Why Hair Loss Can Lead to Hearing Loss

You probably know that loud sounds can damage your hearing, but what does this have to do with hair loss? Firstly, it’s not hair loss from your head that impairs hearing! Of course, hair loss from your head can be incredibly distressing for other reasons, but it won’t make any difference to your hearing. It is the hair in your inner ear that allows the brain to interpret sound waves. Without inner ear hair, you wouldn’t hear anything, no matter how loud.

How Loud Sound Causes Hair Loss

A sound is a form of vibrational energy. This energy is picked up by the inner hairs in your ear and transmitted to the brain as an electrical impulse. You might think that you get information fastest through your eyes, but your ear hairs respond 1000 times faster than your visual receptor cells. This means you hear sounds faster than your brain interprets what you see. When your brain interprets the electrical impulse, this is how you hear sound and how loud it is.

Noise Exposure and Hearing Loss

Loud sound damages your inner ear hair and reduces the energy they can pick up from sound waves. This distorts sound, and slight damage may not be noticeable as it is only the highest pitches (sounds) that you will not hear. The more damage there is, the more your hearing is affected. You may experience different types of hearing loss, including:

  • Difficulty hearing someone speak if there is a lot of background noise
  • Finding it hard to understand if someone speaks fast or has an accent
  • Not being able to hear quiet or softer sounds.

Hearing loss can be temporary, like when you get ringing in your ears after a concert or listening to loud music. But repeated exposure to loud sounds can lead to major damage to your ear’s inner hairs and cause permanent hearing loss.

To find out if you have damaged your hearing, you will need a hearing test which an audiologist should conduct. We asked Lee Fletcher, Company Director and Principal Audiologist at Regain Hearing, why you should visit an audiologist for a hearing test if you have concerns about hearing loss.

He told us, “Audiologists train for three years, and they test your ability to hear a range of different types, pitches, and volumes of sound. After assessing your results to ensure they can restore the very best sound, they prescribe hearing aids and show you how to adjust them. If your hearing aid is bought without an audiologist assessment, it’s like trying to choose the right glasses without a sight test!”

Hearing Loss: FAQs

1.      What Does an Audiologist Do?

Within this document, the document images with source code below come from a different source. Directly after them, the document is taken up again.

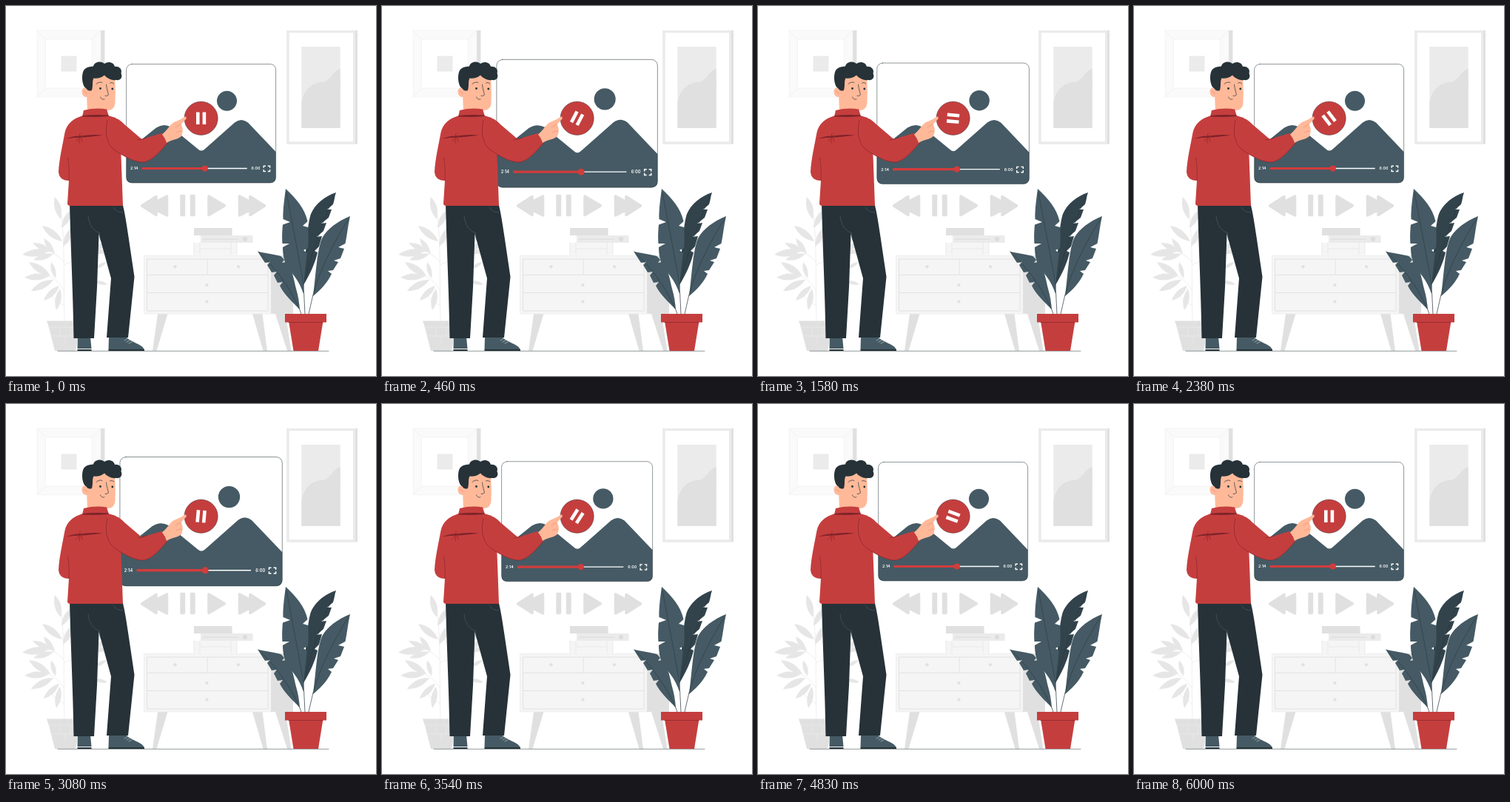
Write an HTML page that moves like this. It is 500 px wide and 500 px high and loops after 6.04 s.

```html
<!DOCTYPE html>
<html lang="en">
<head>
<meta charset="utf-8">
<title>Video player</title>
<style>
  html, body { margin: 0; width: 100%; height: 100%; overflow: hidden; background: #fff; }
  svg { display: block; width: 100vw; height: 100vh; }
  text { font: 600 5.2px Inter, "Open Sans", sans-serif; fill: #fff; }
  .line { fill: none; stroke: #263238; stroke-width: .7; stroke-linecap: round; stroke-linejoin: round; }
  .thin { stroke-width: .5; }
  .seam { stroke: #7d2329; stroke-width: .6; }
  .red { fill: #c53e3e; }
  .skin { fill: #ffb999; }
  .ink { fill: #263238; }
  .slate { fill: #455a64; }
</style>
</head>
<body>
<svg viewBox="0 0 500 500">
  <!-- wall pictures -->
  <g>
    <path fill="#e0e0e0" d="M127 33h6.500v90H127z"/>
    <path fill="#fafafa" stroke="#f0f0f0" stroke-width=".6" d="M42 33h86v90H42z"/>
    <path fill="none" stroke="#ececec" stroke-width=".7" d="M42 33l11.500 12M128 33l-11.500 12M42 123l11.500-12M128 123l-11.500-12"/>
    <path fill="#fff" stroke="#efefef" stroke-width=".7" d="M53.500 45h63v66h-63z"/>
    <path fill="#ebebeb" d="M74.500 67.500h21v21h-21z"/>
  </g>
  <g>
    <path fill="#e0e0e0" d="M379.500 33H475v153.500h-95.500z"/>
    <path fill="#ebebeb" d="M379.500 33H472v153.500h-92.500z"/>
    <path fill="#fff" d="M382.800 36.300H469v147h-86.200z"/>
    <path fill="#ebebeb" d="M399.300 55h52.400v109.700h-52.400z"/>
    <path fill="#e0e0e0" d="M399.300 132C402 114 412 104 426 103C440 102 440 88 451.700 85v79.700h-52.400z"/>
  </g>

  <!-- pale plant -->
  <g id="fern">
    <path fill="none" stroke="#ebebeb" stroke-width=".8" d="M79 426C77 380 81 320 73 268M78 345Q62 328 42 329M79 385Q68 365 48 362M78 405Q66 396 56 388M78 350Q110 335 135 325"/>
    <path fill="#e0e0e0" d="M55 425.500h46l-1 9-6 31.500H66l-8-31.500z"/>
    <path fill="none" stroke="#ebebeb" stroke-width=".7" d="M57 434h42M60 446h38M72 434l2 12M88 434l-1 12M80 446v10"/>
  </g>

  <!-- cabinet -->
  <g>
    <path fill="#e0e0e0" d="M205 416h13.500L203.500 466H198zM333 416h13.500L353 466h-5.500zM364 416h13.500L385.500 466H380zM357 337h31v79h-31z"/>
    <path fill="#f5f5f5" stroke="#ebebeb" stroke-width=".7" d="M186.500 337.300H358v78.700H186.500z"/>
    <path fill="none" stroke="#e2e2e2" d="M190.500 342h163.500v70H190.500zM190.500 363.300h163.500M190.500 387.500h163.500M272.200 342v21.300"/>
    <g fill="#e0e0e0">
      <circle cx="228.500" cy="352.300" r="2.100"/><circle cx="314" cy="352.300" r="2.100"/>
      <circle cx="271.500" cy="377" r="2.100"/><circle cx="271.500" cy="399.500" r="2.100"/>
    </g>
  </g>

  <!-- books -->
  <path fill="#e0e0e0" d="M254 300h51.500v10H254z"/>
  <path fill="#ebebeb" d="M263 310h70.500v10H263z"/>
  <path fill="#f5f5f5" d="M254 320h58v16.500h-58z"/>
  <path fill="none" stroke="#e6e6e6" stroke-width=".8" d="M254 320v16.500M262 320v16.500M304 320v16.500M312 320v16.500M262 328h42"/>
  <path fill="#e0e0e0" d="M266 314.500h48v1.500h-48z"/>
  <circle cx="323" cy="315" r="3" fill="#dcdcdc"/>

  <!-- player controls -->
  <g fill="#e0e0e0" stroke="#e0e0e0" stroke-width="3.500" stroke-linejoin="round">
    <path d="M183.500 270L203 257.500V264.500L217.500 257V283L203 275.500V282.500z"/>
    <path d="M237 256.500h3.500v26H237zM250.500 256.500h3.500v26h-3.500z"/>
    <path d="M274 257L295.500 269.800L274 282.500z"/>
    <path d="M349.500 270L330 257.500V264.500L315.500 257V283L330 275.500V282.500z"/>
  </g>

  <!-- video window -->
  <g id="screen">
    <rect x="162.600" y="78.500" width="202" height="160.500" rx="7.500" fill="#fff"/>
    <path class="slate" d="M162.600 197L203 164.500Q213 158 223 163.500L259 193Q264 198 269 193L309 157.500Q318 150.500 327 157.500L364.600 197V231.500Q364.600 239 357 239H170Q162.600 239 162.600 231.500z"/>
    <circle class="slate" cx="298.500" cy="128.200" r="13.500"/>
    <rect class="line thin" x="162.600" y="78.500" width="202" height="160.500" rx="7.500"/>
    <path stroke="#fff" stroke-width="1.300" d="M268 219.500h57.700"/>
    <path stroke="#d23c3c" stroke-width="3.200" d="M183.500 219.500h85"/>
    <circle cx="268.700" cy="219.500" r="4.100" fill="#d23c3c"/>
    <text x="168" y="221.400">2:14</text>
    <text x="331.500" y="221.400">6:00</text>
    <path fill="none" stroke="#fff" stroke-width="1.400" d="M351 216.300h-2.800v2.500M353.800 216.300h2.800v2.500M348.200 221v2.500h2.800M356.600 221v2.500h-2.800"/>
  </g>

  <path class="line thin" d="M70 466.300H436"/>

  <!-- button -->
  <circle class="red" cx="263.600" cy="151.800" r="22.700" stroke="#263238" stroke-width=".4"/>
  <g id="pause" fill="#fff">
    <path d="M257 143.600h4.600v16.400H257zM265.600 143.600h4.600v16.400h-4.600z"/>
  </g>

  <!-- man -->
  <g>
    <path class="slate" d="M97 447h17l1.500 16H96.500zM139 447H162C169 455 185 457 187 464.500H138.500z"/>
    <path class="ink" d="M96.500 464h19v2h-19zM138.500 464H187V466H138.500z"/>
    <path class="line" style="stroke:#cfd8dc;stroke-width:.6" d="M160 452l4-2M163 454l4-2M166 456l4-2"/>
    <path class="ink" d="M86 267H157.500C161 281 163 296 165.500 312L173.500 366L165 448H136L142 368L125.500 308L123 380L119 449H91.500C91 400 88 340 86 267z"/>
    <path class="line" style="stroke:#455a64" d="M111 284C112 296 118 304 127 307M126 307L127.500 316M145 272Q149 279 158 279"/>

    <!-- neck and head -->
    <path class="skin" d="M109 118L110 142Q122 147 138 141V134z"/>
    <path class="skin" d="M110 88H146C148 105 148 118 147.500 130C147 139 142 142 134 140.500C124 138 117 132 113 122C107 125 102 121 102.500 115C103 110 108 109 111 113z"/>
    <path class="ink" d="M108.500 111.500C103 109 101.500 95 104.500 88C107 83 112 82 118 81.500C119 75 129 73.500 133 78C138 74 146 76 147 82C153 81 157.500 86 155.500 91C158 96 155 101 149 100C143 101 137 98 133 93.500Q126 99 118.500 97.500C116 102 118 107 116 114Q111 116 108.500 111.500z"/>
    <path class="line" d="M122 105.500Q126 101.500 130 103.500M140.500 104Q143 102 146 105M135.500 106C136 112 138 117 138.500 120Q136 122.500 134 121.500M127.500 123Q129 127 133 126"/>
    <path class="line" style="stroke:#e88a70" d="M105 116Q108 114 109 119"/>
    <circle class="ink" cx="127.500" cy="111.500" r="1.400"/><circle class="ink" cx="143.800" cy="112" r="1.400"/>

    <!-- shirt -->
    <path class="red" d="M104 148C91 152 82 159 79.500 171C76 190 72 207 71 224C71.500 233 78 236 85 236L83 267Q83 270 87 270H158L155.500 202L148 151L138 148z"/>
    <path class="red" d="M105 141Q121 137 136 139.500L139 149Q121 151 103 149.500z"/>
    <path fill="#7d2329" d="M103.500 148Q121 146.500 138.500 147.500V149Q121 150.500 103.500 149.500zM81 179.500Q92 175 101 175.500Q116 173 131 174.500Q114 177 102 177.500Q92 177.500 81 179.500z"/>
    <path class="line seam" d="M100 172L99 185M101 177L103 183M99 177L95 183M85 236Q86 218 83.500 205"/>

    <!-- pointing arm -->
    <path class="skin" d="M208 175C217 171 220 161 227 157C233 155 238 152 242 149.500C245 150 244 153 241 155L236.500 160C240 166 239 171 237 176C232 181 224 180 217 185z"/>
    <path class="line" style="stroke:#e88a70;stroke-width:.6" d="M236.500 160Q233 161 229 164M237 169Q233 169 230 171"/>
    <path class="red" d="M138 151C148 149 154 154 160 160L183.500 180L210 172Q215 178 217.500 186C207 198 198 209 187 211C173 212 158 202 145 194C135 186 132 166 138 151z"/>
    <path class="line seam" d="M137 155C133 169 136 187 146 194C159 203 174 212 187 211C198 208 207 198 217.500 186M184 180L190 178M184 180L178 181"/>
  </g>

  <!-- potted plant -->
  <g>
    <path class="line" d="M402 376L404 416M415 390L409 416M396 408L399 416"/>
    <path fill="#32434c" d="M446 252C431 257 418 267 412 281C407 296 405 330 402 377C411 362 418 347 421 333L417 331L423 325L427 311L420 312L429 304L433 293L426 294L436 286L440 275L434 275L442 268C444 262 444 257 446 252z"/>
    <path class="slate" d="M378 247C376 262 374 276 374.500 288L384 292L374 295.500C373 306 373 314 373.500 321L383 321L374 326C374 336 376 345 379 351C386 361 396 370 402 389C402 372 405 350 407 334L402 330L408 327C409 317 409 308 408 299L401 297L407.500 291C404 274 392 260 378 247z"/>
    <path class="slate" d="M465 284C448 291 434 301 427 314C420 331 419 362 415 392C425 384 435 373 440 362L435 358L442 357L449 346L443 344L452 341L457 328L449 326L458.500 321C461 309 462 297 465 284z"/>
    <path class="slate" d="M340 331.500C352 335 363 335 372 338.500L376 343L373 347L379 346C387 355 389 370 392 382C395 392 396 400 397 410C387 400 376 390 370 378L374 373L367 374L362 364L366 359L359 360L353 350L357 346L350 347C346 341 343 336 340 331.500z"/>
    <path class="line thin" d="M379 252C386 290 395 335 402 376M462 289C443 320 425 354 415 390M343 334C364 354 384 380 396 409"/>
    <path class="line thin" style="stroke:#263238" d="M443 257C427 293 413 335 403 374"/>
    <path class="red" d="M382 426H428.500L422 466H388.500z"/>
    <path class="red" d="M377 416h56v11.500h-56z"/>
    <path class="line seam" d="M382 427.500H428"/>
  </g>
</svg>
<script>
  const $ = id => document.getElementById(id);

  // Leaves of the pale plant: base x, y, tip x, y
  const leaves = [
    [74, 288, 66, 258], [75, 300, 89, 275], [76, 318, 49, 297], [77, 325, 91, 298],
    [62, 332, 36, 320], [58, 331, 22, 336], [66, 335, 51, 314], [64, 335, 37, 343],
    [67, 368, 61, 346], [60, 365, 31, 346], [58, 365, 25, 367], [64, 370, 34, 385],
    [72, 378, 51, 398], [73, 382, 68, 411], [116, 333, 137, 318], [118, 334, 140, 330],
    [120, 355, 136, 346], [119, 372, 137, 376]
  ];
  const PLUMP = .27;
  for (const [x, y, tx, ty] of leaves) {
    const mx = (x + tx) / 2, my = (y + ty) / 2;
    const nx = (ty - y) * PLUMP, ny = (x - tx) * PLUMP;
    const leaf = document.createElementNS("http://www.w3.org/2000/svg", "path");
    leaf.setAttribute("d", `M${x} ${y}Q${mx + nx} ${my + ny} ${tx} ${ty}Q${mx - nx} ${my - ny} ${x} ${y}`);
    leaf.setAttribute("fill", "#e6e6e6");
    $("fern").append(leaf);
  }

  const LOOP = 6040, TURN = 6000, FPS = 24;
  // Heartbeat: time in ms, scale
  const beat = [[0, 1], [600, 1.1], [1800, 1], [2400, 1], [3000, 1.1], [3600, 1], [6000, 1]];

  function scaleAt(t) {
    const i = Math.max(1, beat.findIndex(([time]) => t <= time));
    const [t0, s0] = beat[i - 1], [t1, s1] = beat[i];
    return s0 + (s1 - s0) * (t - t0) / (t1 - t0);
  }

  function draw(now) {
    const step = Math.floor((now % LOOP + 5.5) * FPS / 1000);
    const t = Math.min(TURN, step * 1000 / FPS);
    $("screen").setAttribute("transform",
      `translate(263.6 158.7) scale(${scaleAt(t)}) translate(-263.6 -158.7)`);
    $("pause").setAttribute("transform", `rotate(${t / TURN * 360} 263.6 151.8)`);
  }

  const start = performance.now();
  function tick() {
    draw(performance.now() - start);
    requestAnimationFrame(tick);
  }
  tick();
</script>
</body>
</html>
```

An audiologist is a health care professional who tests hearing, diagnoses, and manages hearing loss and balance disorders.

Common hearing problems an audiologist can assess and manage include:

  • Hearing loss
  • Balance problems
  • Dizziness
  • Tinnitus (ringing in the ears).

2.      What Happens if You Don’t Treat Hearing Loss?

Hearing loss may not seem a serious problem, especially if it’s only mild to moderate. However, you may not know that hearing loss has been linked to cognitive decline and an increased risk of dementia. This results from your brain receiving fewer electoral impulses from sound waves and not working as hard.

It’s a bit like a muscle you build up with exercise, but if you reduce how much you exercise, it starts to shrink. When your brain is not working hard, over time your cognitive ability will begin to decline. Research has indicated that mild hearing loss doubles the risk of dementia, and you are three times as likely to get dementia with moderate hearing loss.

3.      How is Hearing Loss Cured?

Although scientists are researching how stem cells could cure hearing loss, at present, hearing loss can not be cured. If you have severe hearing loss or are deaf, cochlear implants can help improve your hearing. For mild to moderate hearing loss, a hearing aid can restore your ability to hear a broader range of sounds and sound more clearly.

4.     What Are the Best Hearing Aids?

This is not as simple as you may think. Hearing aids are miraculous pieces of technology, but without a hearing test with an audiologist, even a high-quality hearing aid might not be as beneficial as it could be.

When you have a hearing test assessed by an audiologist, the best hearing aid is prescribed based on your ability to hear different sounds and pitches in all listening situations. When you buy a hearing aid and set it yourself, you won’t know what sounds you cannot hear. Furthermore, you may think your hearing aid is helping you to hear “normally,” but you may be hearing less than you could be.